INSTRUCTIONS TO FOLLOW:
Each line containing the word "THIN" must be copied from the material below.

***

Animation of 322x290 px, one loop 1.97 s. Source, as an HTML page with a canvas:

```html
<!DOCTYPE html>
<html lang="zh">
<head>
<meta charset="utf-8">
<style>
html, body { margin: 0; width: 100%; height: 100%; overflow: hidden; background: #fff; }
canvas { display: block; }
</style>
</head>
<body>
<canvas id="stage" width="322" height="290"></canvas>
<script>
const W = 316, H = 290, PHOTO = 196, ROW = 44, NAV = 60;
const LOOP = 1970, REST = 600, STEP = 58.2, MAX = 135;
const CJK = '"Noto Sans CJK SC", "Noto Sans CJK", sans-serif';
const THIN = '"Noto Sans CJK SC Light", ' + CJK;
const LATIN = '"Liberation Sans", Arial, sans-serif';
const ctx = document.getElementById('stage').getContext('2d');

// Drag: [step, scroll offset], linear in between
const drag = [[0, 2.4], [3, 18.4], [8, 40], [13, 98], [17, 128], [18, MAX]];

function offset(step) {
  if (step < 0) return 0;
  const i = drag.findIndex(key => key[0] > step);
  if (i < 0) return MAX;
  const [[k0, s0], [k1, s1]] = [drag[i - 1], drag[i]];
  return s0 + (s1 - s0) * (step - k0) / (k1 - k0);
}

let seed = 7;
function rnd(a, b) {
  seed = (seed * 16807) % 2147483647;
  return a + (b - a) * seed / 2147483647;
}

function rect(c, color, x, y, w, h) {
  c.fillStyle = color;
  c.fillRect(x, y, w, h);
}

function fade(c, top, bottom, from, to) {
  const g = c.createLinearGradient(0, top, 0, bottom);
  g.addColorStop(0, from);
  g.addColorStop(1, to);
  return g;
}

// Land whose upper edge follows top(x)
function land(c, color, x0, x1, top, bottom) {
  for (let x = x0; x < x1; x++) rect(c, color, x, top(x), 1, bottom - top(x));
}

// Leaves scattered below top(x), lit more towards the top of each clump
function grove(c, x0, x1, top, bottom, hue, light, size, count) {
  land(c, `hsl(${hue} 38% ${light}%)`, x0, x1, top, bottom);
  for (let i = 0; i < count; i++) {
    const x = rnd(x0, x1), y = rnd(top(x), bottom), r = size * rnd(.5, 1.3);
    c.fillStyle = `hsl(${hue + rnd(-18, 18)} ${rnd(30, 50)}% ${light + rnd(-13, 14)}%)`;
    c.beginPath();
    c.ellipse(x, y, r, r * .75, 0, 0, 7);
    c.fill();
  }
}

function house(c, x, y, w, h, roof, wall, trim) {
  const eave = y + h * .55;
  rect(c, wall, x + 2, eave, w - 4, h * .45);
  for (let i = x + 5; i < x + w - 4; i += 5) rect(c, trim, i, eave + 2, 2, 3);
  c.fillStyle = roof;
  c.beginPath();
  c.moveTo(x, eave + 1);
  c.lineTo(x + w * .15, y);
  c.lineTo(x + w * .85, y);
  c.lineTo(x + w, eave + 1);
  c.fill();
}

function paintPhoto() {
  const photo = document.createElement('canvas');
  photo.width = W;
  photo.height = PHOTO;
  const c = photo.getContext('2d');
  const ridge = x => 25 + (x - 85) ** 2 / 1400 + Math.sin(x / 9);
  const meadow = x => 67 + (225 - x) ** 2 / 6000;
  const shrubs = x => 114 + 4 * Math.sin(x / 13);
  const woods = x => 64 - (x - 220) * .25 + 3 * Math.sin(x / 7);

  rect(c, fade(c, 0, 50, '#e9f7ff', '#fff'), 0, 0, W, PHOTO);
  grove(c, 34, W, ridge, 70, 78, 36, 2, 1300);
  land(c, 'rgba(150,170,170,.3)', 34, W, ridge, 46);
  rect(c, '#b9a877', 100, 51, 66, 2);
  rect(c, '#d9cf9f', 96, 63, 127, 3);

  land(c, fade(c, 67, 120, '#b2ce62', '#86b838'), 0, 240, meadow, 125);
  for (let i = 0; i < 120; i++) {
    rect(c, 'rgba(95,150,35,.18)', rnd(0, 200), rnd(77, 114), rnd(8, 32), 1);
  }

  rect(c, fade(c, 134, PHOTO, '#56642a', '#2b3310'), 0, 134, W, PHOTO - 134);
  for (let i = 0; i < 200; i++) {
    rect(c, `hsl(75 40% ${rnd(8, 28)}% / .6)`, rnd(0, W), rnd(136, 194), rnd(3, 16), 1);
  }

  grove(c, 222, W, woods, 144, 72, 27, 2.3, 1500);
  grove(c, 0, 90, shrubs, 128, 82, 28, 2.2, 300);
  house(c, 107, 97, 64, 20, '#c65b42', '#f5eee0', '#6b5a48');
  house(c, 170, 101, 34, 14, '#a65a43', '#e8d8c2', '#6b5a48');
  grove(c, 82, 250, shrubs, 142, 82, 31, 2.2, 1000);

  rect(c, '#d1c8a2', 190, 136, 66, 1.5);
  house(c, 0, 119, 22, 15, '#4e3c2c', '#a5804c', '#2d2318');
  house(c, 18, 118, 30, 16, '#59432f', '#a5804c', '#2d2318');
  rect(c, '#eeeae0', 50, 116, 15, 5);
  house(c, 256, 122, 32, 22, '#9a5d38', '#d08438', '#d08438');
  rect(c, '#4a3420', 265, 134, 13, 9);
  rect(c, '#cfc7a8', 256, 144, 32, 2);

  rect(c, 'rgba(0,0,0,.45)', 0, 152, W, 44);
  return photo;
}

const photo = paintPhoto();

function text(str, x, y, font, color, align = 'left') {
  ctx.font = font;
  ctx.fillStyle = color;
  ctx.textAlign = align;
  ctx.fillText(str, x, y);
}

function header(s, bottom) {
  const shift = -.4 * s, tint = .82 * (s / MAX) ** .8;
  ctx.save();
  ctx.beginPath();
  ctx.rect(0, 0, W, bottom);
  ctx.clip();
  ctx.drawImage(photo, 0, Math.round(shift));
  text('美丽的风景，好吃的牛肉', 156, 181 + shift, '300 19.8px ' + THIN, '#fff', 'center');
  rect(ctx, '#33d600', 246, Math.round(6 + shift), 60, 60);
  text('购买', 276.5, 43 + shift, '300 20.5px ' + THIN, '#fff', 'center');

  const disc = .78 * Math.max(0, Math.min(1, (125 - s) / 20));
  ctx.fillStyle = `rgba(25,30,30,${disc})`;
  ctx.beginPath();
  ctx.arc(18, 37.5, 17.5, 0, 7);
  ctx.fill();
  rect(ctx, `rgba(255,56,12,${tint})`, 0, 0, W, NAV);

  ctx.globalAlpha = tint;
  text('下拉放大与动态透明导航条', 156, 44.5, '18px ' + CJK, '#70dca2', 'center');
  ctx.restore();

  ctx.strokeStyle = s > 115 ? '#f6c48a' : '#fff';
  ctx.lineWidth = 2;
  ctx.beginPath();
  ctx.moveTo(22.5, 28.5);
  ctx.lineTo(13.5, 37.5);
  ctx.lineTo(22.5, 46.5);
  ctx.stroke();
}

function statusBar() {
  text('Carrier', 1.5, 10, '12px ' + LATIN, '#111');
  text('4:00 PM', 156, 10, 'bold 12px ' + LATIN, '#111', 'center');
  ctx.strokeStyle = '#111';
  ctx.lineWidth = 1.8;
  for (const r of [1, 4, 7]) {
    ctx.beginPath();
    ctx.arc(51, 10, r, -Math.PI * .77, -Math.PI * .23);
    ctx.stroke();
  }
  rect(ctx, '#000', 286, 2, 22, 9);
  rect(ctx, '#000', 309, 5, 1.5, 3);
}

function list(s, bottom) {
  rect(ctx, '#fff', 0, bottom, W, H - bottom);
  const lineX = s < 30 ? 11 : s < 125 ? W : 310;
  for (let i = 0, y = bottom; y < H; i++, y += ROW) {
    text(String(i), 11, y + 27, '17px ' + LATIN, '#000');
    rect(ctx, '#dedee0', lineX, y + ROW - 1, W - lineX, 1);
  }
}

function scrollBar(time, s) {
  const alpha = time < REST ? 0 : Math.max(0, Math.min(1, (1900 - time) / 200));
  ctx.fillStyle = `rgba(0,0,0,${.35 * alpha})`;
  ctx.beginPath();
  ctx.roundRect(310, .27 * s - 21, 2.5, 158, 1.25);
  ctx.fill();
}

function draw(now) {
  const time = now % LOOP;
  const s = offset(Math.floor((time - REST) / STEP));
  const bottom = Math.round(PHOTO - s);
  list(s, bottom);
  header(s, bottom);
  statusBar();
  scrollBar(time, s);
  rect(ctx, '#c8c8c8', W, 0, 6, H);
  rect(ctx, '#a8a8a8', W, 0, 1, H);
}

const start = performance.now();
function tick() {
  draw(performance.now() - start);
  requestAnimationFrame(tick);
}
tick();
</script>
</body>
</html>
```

***

RESULT:
const THIN = '"Noto Sans CJK SC Light", ' + CJK;
  text('美丽的风景，好吃的牛肉', 156, 181 + shift, '300 19.8px ' + THIN, '#fff', 'center');
  text('购买', 276.5, 43 + shift, '300 20.5px ' + THIN, '#fff', 'center');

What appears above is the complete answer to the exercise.